→ Required work
In the output, include exactly the lines from the beginning of the records up to and including the one that contains "absolute; white-space: nowrap;", and leave out the pictures.

━━━━━━━━━━━━━━━━

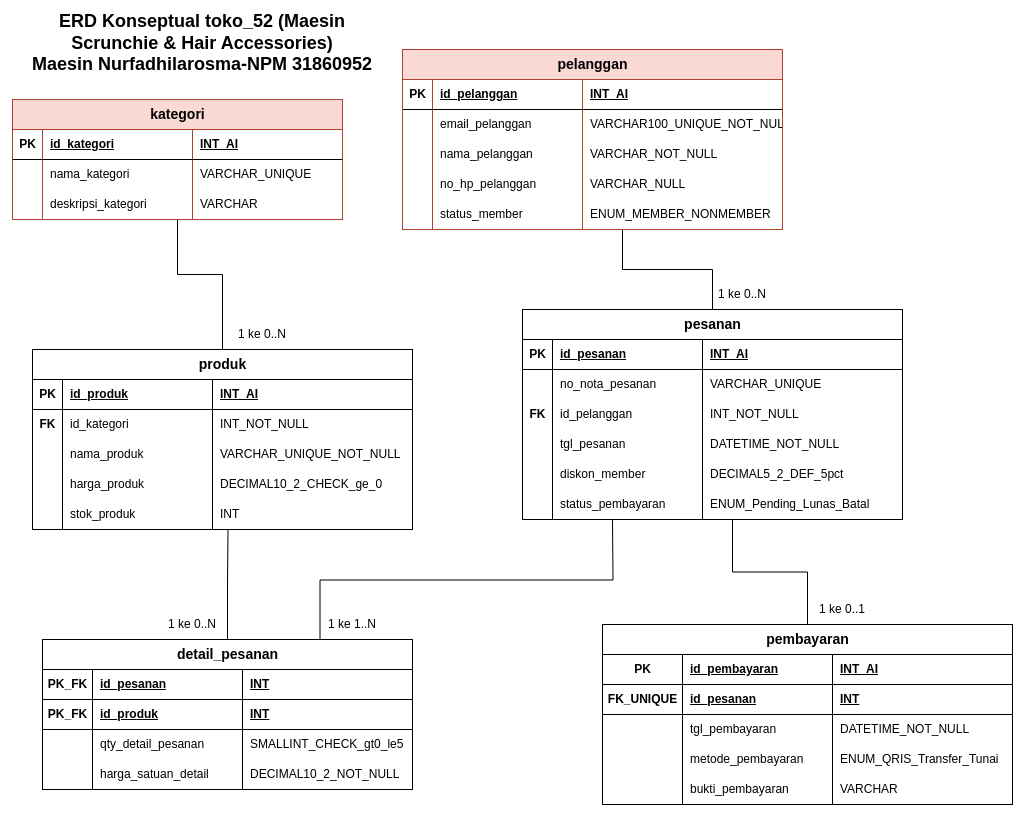
<!DOCTYPE html>
<html lang="id">
<head>
<meta charset="utf-8">
<title>ERD Konseptual toko_52</title>
<style>
:root {
  --paper: #ffffff;
  --ink: #000000;
  --master-fill: #fad9d5;
  --master-line: #ae4132;
}
* { box-sizing: border-box; margin: 0; padding: 0; }
html, body { width: 1025px; height: 817px; overflow: hidden; background: var(--paper); }
body { font: 12px/14px "Liberation Sans", Arial, Helvetica, sans-serif; color: var(--ink); }
.diagram { position: relative; width: 1025px; height: 817px; overflow: hidden; }
.title { position: absolute; left: 12px; top: 11px; width: 380px; text-align: center; font-size: 18px; line-height: 21.6px; font-weight: bold; white-space: nowrap; }
.connectors { position: absolute; left: 0; top: 0; fill: none; stroke: var(--ink); stroke-width: 1; }
.cardinality { position: absolute; white-space: nowrap; }

.entity { --line: var(--ink); --fill: var(--paper); --key: 30px; position: absolute; display: flex; flex-direction: column; border: 1px solid var(--line); background: var(--paper); overflow: hidden; }
.entity.master { --line: var(--master-line); --fill: var(--master-fill); }
.entity h2 { flex: 0 0 30px; border-bottom: 1px solid var(--line); background: var(--fill); font-size: 14px; line-height: 29px; text-align: center; }
.row { flex: 0 0 30px; display: grid; grid-template-columns: var(--key) 150px 1fr; line-height: 29px; white-space: nowrap; }
.row > * { border-right: 1px solid var(--line); padding-left: 7px; min-width: 0; }
.row > :first-child { padding: 0; text-align: center; font-weight: bold; }
.row > :last-child { border-right: 0; }
.row.primary { border-bottom: 1px solid var(--ink); font-weight: bold; }
.row.primary > :not(:first-child) { text-decoration: underline; }

.kategori { left: 12px; top: 99px; width: 331px; height: 121px; }
.pelanggan { left: 402px; top: 49px; width: 381px; height: 181px; }
.produk { left: 32px; top: 349px; width: 381px; height: 181px; }
.pesanan { left: 522px; top: 309px; width: 381px; height: 211px; }
.detail-pesanan { --key: 50px; left: 42px; top: 639px; width: 371px; height: 151px; }
.pembayaran { --key: 80px; left: 602px; top: 624px; width: 411px; height: 181px; }
.to-produk { left: 238px; top: 327px; }
.to-pesanan { left: 718px; top: 287px; }
.produk-to-detail { left: 168px; top: 617px; }
.pesanan-to-detail { left: 328px; top: 617px; }
.to-pembayaran { left: 819px; top: 602px; }
</style>
</head>
<body>
<main class="diagram">
  <h1 class="title">ERD Konseptual toko_52 (Maesin<br>Scrunchie &amp; Hair Accessories)<br>Maesin Nurfadhilarosma-NPM 31860952</h1>

  <svg class="connectors" width="1025" height="817" viewBox="0 0 1025 817" aria-hidden="true">
    <polyline points="177.5,219 177.5,274.5 222.5,274.5 222.5,350"/>
    <polyline points="622.5,229 622.5,269.5 712.5,269.5 712.5,310"/>
    <polyline points="228,529 227.5,584 227.5,640"/>
    <polyline points="612.5,519 613,580 320,580 320,640"/>
    <polyline points="732.5,519 732.5,572 807.5,572 807.5,625"/>
  </svg>

  <section class="entity master kategori">
    <h2>kategori</h2>
    <div class="row primary"><span>PK</span><span>id_kategori</span><span>INT_AI</span></div>
    <div class="row"><span></span><span>nama_kategori</span><span>VARCHAR_UNIQUE</span></div>
    <div class="row"><span></span><span>deskripsi_kategori</span><span>VARCHAR</span></div>
  </section>

  <section class="entity master pelanggan">
    <h2>pelanggan</h2>
    <div class="row primary"><span>PK</span><span>id_pelanggan</span><span>INT_AI</span></div>
    <div class="row"><span></span><span>email_pelanggan</span><span>VARCHAR100_UNIQUE_NOT_NULL</span></div>
    <div class="row"><span></span><span>nama_pelanggan</span><span>VARCHAR_NOT_NULL</span></div>
    <div class="row"><span></span><span>no_hp_pelanggan</span><span>VARCHAR_NULL</span></div>
    <div class="row"><span></span><span>status_member</span><span>ENUM_MEMBER_NONMEMBER</span></div>
  </section>

  <section class="entity produk">
    <h2>produk</h2>
    <div class="row primary"><span>PK</span><span>id_produk</span><span>INT_AI</span></div>
    <div class="row"><span>FK</span><span>id_kategori</span><span>INT_NOT_NULL</span></div>
    <div class="row"><span></span><span>nama_produk</span><span>VARCHAR_UNIQUE_NOT_NULL</span></div>
    <div class="row"><span></span><span>harga_produk</span><span>DECIMAL10_2_CHECK_ge_0</span></div>
    <div class="row"><span></span><span>stok_produk</span><span>INT</span></div>
  </section>

  <section class="entity pesanan">
    <h2>pesanan</h2>
    <div class="row primary"><span>PK</span><span>id_pesanan</span><span>INT_AI</span></div>
    <div class="row"><span></span><span>no_nota_pesanan</span><span>VARCHAR_UNIQUE</span></div>
    <div class="row"><span>FK</span><span>id_pelanggan</span><span>INT_NOT_NULL</span></div>
    <div class="row"><span></span><span>tgl_pesanan</span><span>DATETIME_NOT_NULL</span></div>
    <div class="row"><span></span><span>diskon_member</span><span>DECIMAL5_2_DEF_5pct</span></div>
    <div class="row"><span></span><span>status_pembayaran</span><span>ENUM_Pending_Lunas_Batal</span></div>
  </section>

  <section class="entity detail-pesanan">
    <h2>detail_pesanan</h2>
    <div class="row primary"><span>PK_FK</span><span>id_pesanan</span><span>INT</span></div>
    <div class="row primary"><span>PK_FK</span><span>id_produk</span><span>INT</span></div>
    <div class="row"><span></span><span>qty_detail_pesanan</span><span>SMALLINT_CHECK_gt0_le5</span></div>
    <div class="row"><span></span><span>harga_satuan_detail</span><span>DECIMAL10_2_NOT_NULL</span></div>
  </section>

  <section class="entity pembayaran">
    <h2>pembayaran</h2>
    <div class="row primary"><span>PK</span><span>id_pembayaran</span><span>INT_AI</span></div>
    <div class="row primary"><span>FK_UNIQUE</span><span>id_pesanan</span><span>INT</span></div>
    <div class="row"><span></span><span>tgl_pembayaran</span><span>DATETIME_NOT_NULL</span></div>
    <div class="row"><span></span><span>metode_pembayaran</span><span>ENUM_QRIS_Transfer_Tunai</span></div>
    <div class="row"><span></span><span>bukti_pembayaran</span><span>VARCHAR</span></div>
  </section>

  <p class="cardinality to-produk">1 ke 0..N</p>
  <p class="cardinality to-pesanan">1 ke 0..N</p>
  <p class="cardinality produk-to-detail">1 ke 0..N</p>
  <p class="cardinality pesanan-to-detail">1 ke 1..N</p>
  <p class="cardinality to-pembayaran">1 ke 0..1</p>
</main>
</body>
</html>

━━━━━━━━━━━━━━━━

→ Problem solution
<!DOCTYPE html>
<html lang="id">
<head>
<meta charset="utf-8">
<title>ERD Konseptual toko_52</title>
<style>
:root {
  --paper: #ffffff;
  --ink: #000000;
  --master-fill: #fad9d5;
  --master-line: #ae4132;
}
* { box-sizing: border-box; margin: 0; padding: 0; }
html, body { width: 1025px; height: 817px; overflow: hidden; background: var(--paper); }
body { font: 12px/14px "Liberation Sans", Arial, Helvetica, sans-serif; color: var(--ink); }
.diagram { position: relative; width: 1025px; height: 817px; overflow: hidden; }
.title { position: absolute; left: 12px; top: 11px; width: 380px; text-align: center; font-size: 18px; line-height: 21.6px; font-weight: bold; white-space: nowrap; }
.connectors { position: absolute; left: 0; top: 0; fill: none; stroke: var(--ink); stroke-width: 1; }
.cardinality { position: absolute; white-space: nowrap; }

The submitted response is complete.